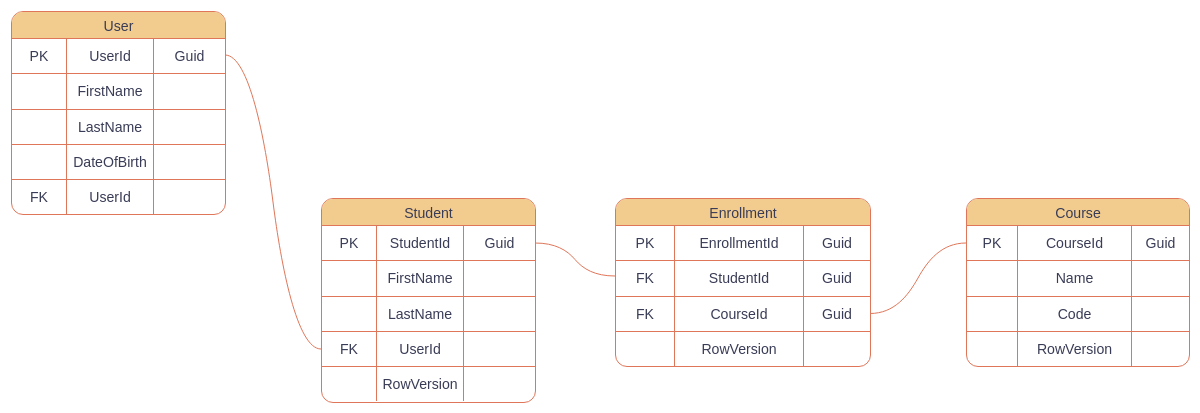
<!DOCTYPE html>
<html lang="en">
<head>
<meta charset="utf-8">
<title>Enrollment entity diagram</title>
<style>
:root {
  --line: #df7659;
  --header: #f2cc8f;
  --ink: #393c56;
  --paper: #ffffff;
}
* { box-sizing: border-box; }
html, body { margin: 0; }
body {
  width: 1200px;
  height: 413px;
  overflow: hidden;
  background: var(--paper);
}
.diagram {
  position: relative;
  width: 1200px;
  height: 413px;
  color: var(--ink);
  font: 14.1px/16px "Liberation Sans", Arial, sans-serif;
}
.relations {
  position: absolute;
  inset: 0;
  fill: none;
  stroke: var(--line);
  stroke-width: 1;
}
.entity {
  position: absolute;
  border: 1px solid var(--line);
  border-radius: 12px;
  background: var(--paper);
  overflow: hidden;
}
.entity h2 {
  margin: 0;
  height: 26px;
  padding-top: 1px;
  background: var(--header);
  font: inherit;
  line-height: 26px;
  text-align: center;
}
.field {
  display: grid;
  grid-template-columns: var(--columns);
  height: 35.3px;
  border-top: 1px solid var(--line);
}
.field span {
  display: flex;
  align-items: center;
  justify-content: center;
  white-space: nowrap;
}
.field span + span { border-left: 1px solid var(--line); }
.user { left: 11px; top: 11px; width: 215px; height: 204px; --columns: 54px 87px 1fr; }
.student { left: 321px; top: 198px; width: 215px; height: 205px; --columns: 54px 87px 1fr; }
.enrollment { left: 615px; top: 198px; width: 256px; height: 169px; --columns: 58px 129px 1fr; }
.course { left: 966px; top: 198px; width: 224px; height: 169px; --columns: 50px 114px 1fr; }
</style>
</head>
<body>
<main class="diagram">
  <svg class="relations" width="1200" height="413" viewBox="0 0 1200 413" aria-hidden="true">
    <path d="M225 55C249 55 265 139 273 202S297 349 321 349"/>
    <path d="M535 243C555 243 567 250 575 259.5S595 276 615 276"/>
    <path d="M870 313.5C894 313.5 908 296 918 278S942 243 966 243"/>
  </svg>

  <section class="entity user">
    <h2>User</h2>
    <div class="field"><span>PK</span><span>UserId</span><span>Guid</span></div>
    <div class="field"><span></span><span>FirstName</span><span></span></div>
    <div class="field"><span></span><span>LastName</span><span></span></div>
    <div class="field"><span></span><span>DateOfBirth</span><span></span></div>
    <div class="field"><span>FK</span><span>UserId</span><span></span></div>
  </section>

  <section class="entity student">
    <h2>Student</h2>
    <div class="field"><span>PK</span><span>StudentId</span><span>Guid</span></div>
    <div class="field"><span></span><span>FirstName</span><span></span></div>
    <div class="field"><span></span><span>LastName</span><span></span></div>
    <div class="field"><span>FK</span><span>UserId</span><span></span></div>
    <div class="field"><span></span><span>RowVersion</span><span></span></div>
  </section>

  <section class="entity enrollment">
    <h2>Enrollment</h2>
    <div class="field"><span>PK</span><span>EnrollmentId</span><span>Guid</span></div>
    <div class="field"><span>FK</span><span>StudentId</span><span>Guid</span></div>
    <div class="field"><span>FK</span><span>CourseId</span><span>Guid</span></div>
    <div class="field"><span></span><span>RowVersion</span><span></span></div>
  </section>

  <section class="entity course">
    <h2>Course</h2>
    <div class="field"><span>PK</span><span>CourseId</span><span>Guid</span></div>
    <div class="field"><span></span><span>Name</span><span></span></div>
    <div class="field"><span></span><span>Code</span><span></span></div>
    <div class="field"><span></span><span>RowVersion</span><span></span></div>
  </section>
</main>
</body>
</html>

^^^^

▶ **TASK TO COMPLETE**
Quote the preceding records in their entirety, excluding every picture.

▶ **ANSWER TO THIS EXERCISE**
<!DOCTYPE html>
<html lang="en">
<head>
<meta charset="utf-8">
<title>Enrollment entity diagram</title>
<style>
:root {
  --line: #df7659;
  --header: #f2cc8f;
  --ink: #393c56;
  --paper: #ffffff;
}
* { box-sizing: border-box; }
html, body { margin: 0; }
body {
  width: 1200px;
  height: 413px;
  overflow: hidden;
  background: var(--paper);
}
.diagram {
  position: relative;
  width: 1200px;
  height: 413px;
  color: var(--ink);
  font: 14.1px/16px "Liberation Sans", Arial, sans-serif;
}
.relations {
  position: absolute;
  inset: 0;
  fill: none;
  stroke: var(--line);
  stroke-width: 1;
}
.entity {
  position: absolute;
  border: 1px solid var(--line);
  border-radius: 12px;
  background: var(--paper);
  overflow: hidden;
}
.entity h2 {
  margin: 0;
  height: 26px;
  padding-top: 1px;
  background: var(--header);
  font: inherit;
  line-height: 26px;
  text-align: center;
}
.field {
  display: grid;
  grid-template-columns: var(--columns);
  height: 35.3px;
  border-top: 1px solid var(--line);
}
.field span {
  display: flex;
  align-items: center;
  justify-content: center;
  white-space: nowrap;
}
.field span + span { border-left: 1px solid var(--line); }
.user { left: 11px; top: 11px; width: 215px; height: 204px; --columns: 54px 87px 1fr; }
.student { left: 321px; top: 198px; width: 215px; height: 205px; --columns: 54px 87px 1fr; }
.enrollment { left: 615px; top: 198px; width: 256px; height: 169px; --columns: 58px 129px 1fr; }
.course { left: 966px; top: 198px; width: 224px; height: 169px; --columns: 50px 114px 1fr; }
</style>
</head>
<body>
<main class="diagram">
  <svg class="relations" width="1200" height="413" viewBox="0 0 1200 413" aria-hidden="true">
    <path d="M225 55C249 55 265 139 273 202S297 349 321 349"/>
    <path d="M535 243C555 243 567 250 575 259.5S595 276 615 276"/>
    <path d="M870 313.5C894 313.5 908 296 918 278S942 243 966 243"/>
  </svg>

  <section class="entity user">
    <h2>User</h2>
    <div class="field"><span>PK</span><span>UserId</span><span>Guid</span></div>
    <div class="field"><span></span><span>FirstName</span><span></span></div>
    <div class="field"><span></span><span>LastName</span><span></span></div>
    <div class="field"><span></span><span>DateOfBirth</span><span></span></div>
    <div class="field"><span>FK</span><span>UserId</span><span></span></div>
  </section>

  <section class="entity student">
    <h2>Student</h2>
    <div class="field"><span>PK</span><span>StudentId</span><span>Guid</span></div>
    <div class="field"><span></span><span>FirstName</span><span></span></div>
    <div class="field"><span></span><span>LastName</span><span></span></div>
    <div class="field"><span>FK</span><span>UserId</span><span></span></div>
    <div class="field"><span></span><span>RowVersion</span><span></span></div>
  </section>

  <section class="entity enrollment">
    <h2>Enrollment</h2>
    <div class="field"><span>PK</span><span>EnrollmentId</span><span>Guid</span></div>
    <div class="field"><span>FK</span><span>StudentId</span><span>Guid</span></div>
    <div class="field"><span>FK</span><span>CourseId</span><span>Guid</span></div>
    <div class="field"><span></span><span>RowVersion</span><span></span></div>
  </section>

  <section class="entity course">
    <h2>Course</h2>
    <div class="field"><span>PK</span><span>CourseId</span><span>Guid</span></div>
    <div class="field"><span></span><span>Name</span><span></span></div>
    <div class="field"><span></span><span>Code</span><span></span></div>
    <div class="field"><span></span><span>RowVersion</span><span></span></div>
  </section>
</main>
</body>
</html>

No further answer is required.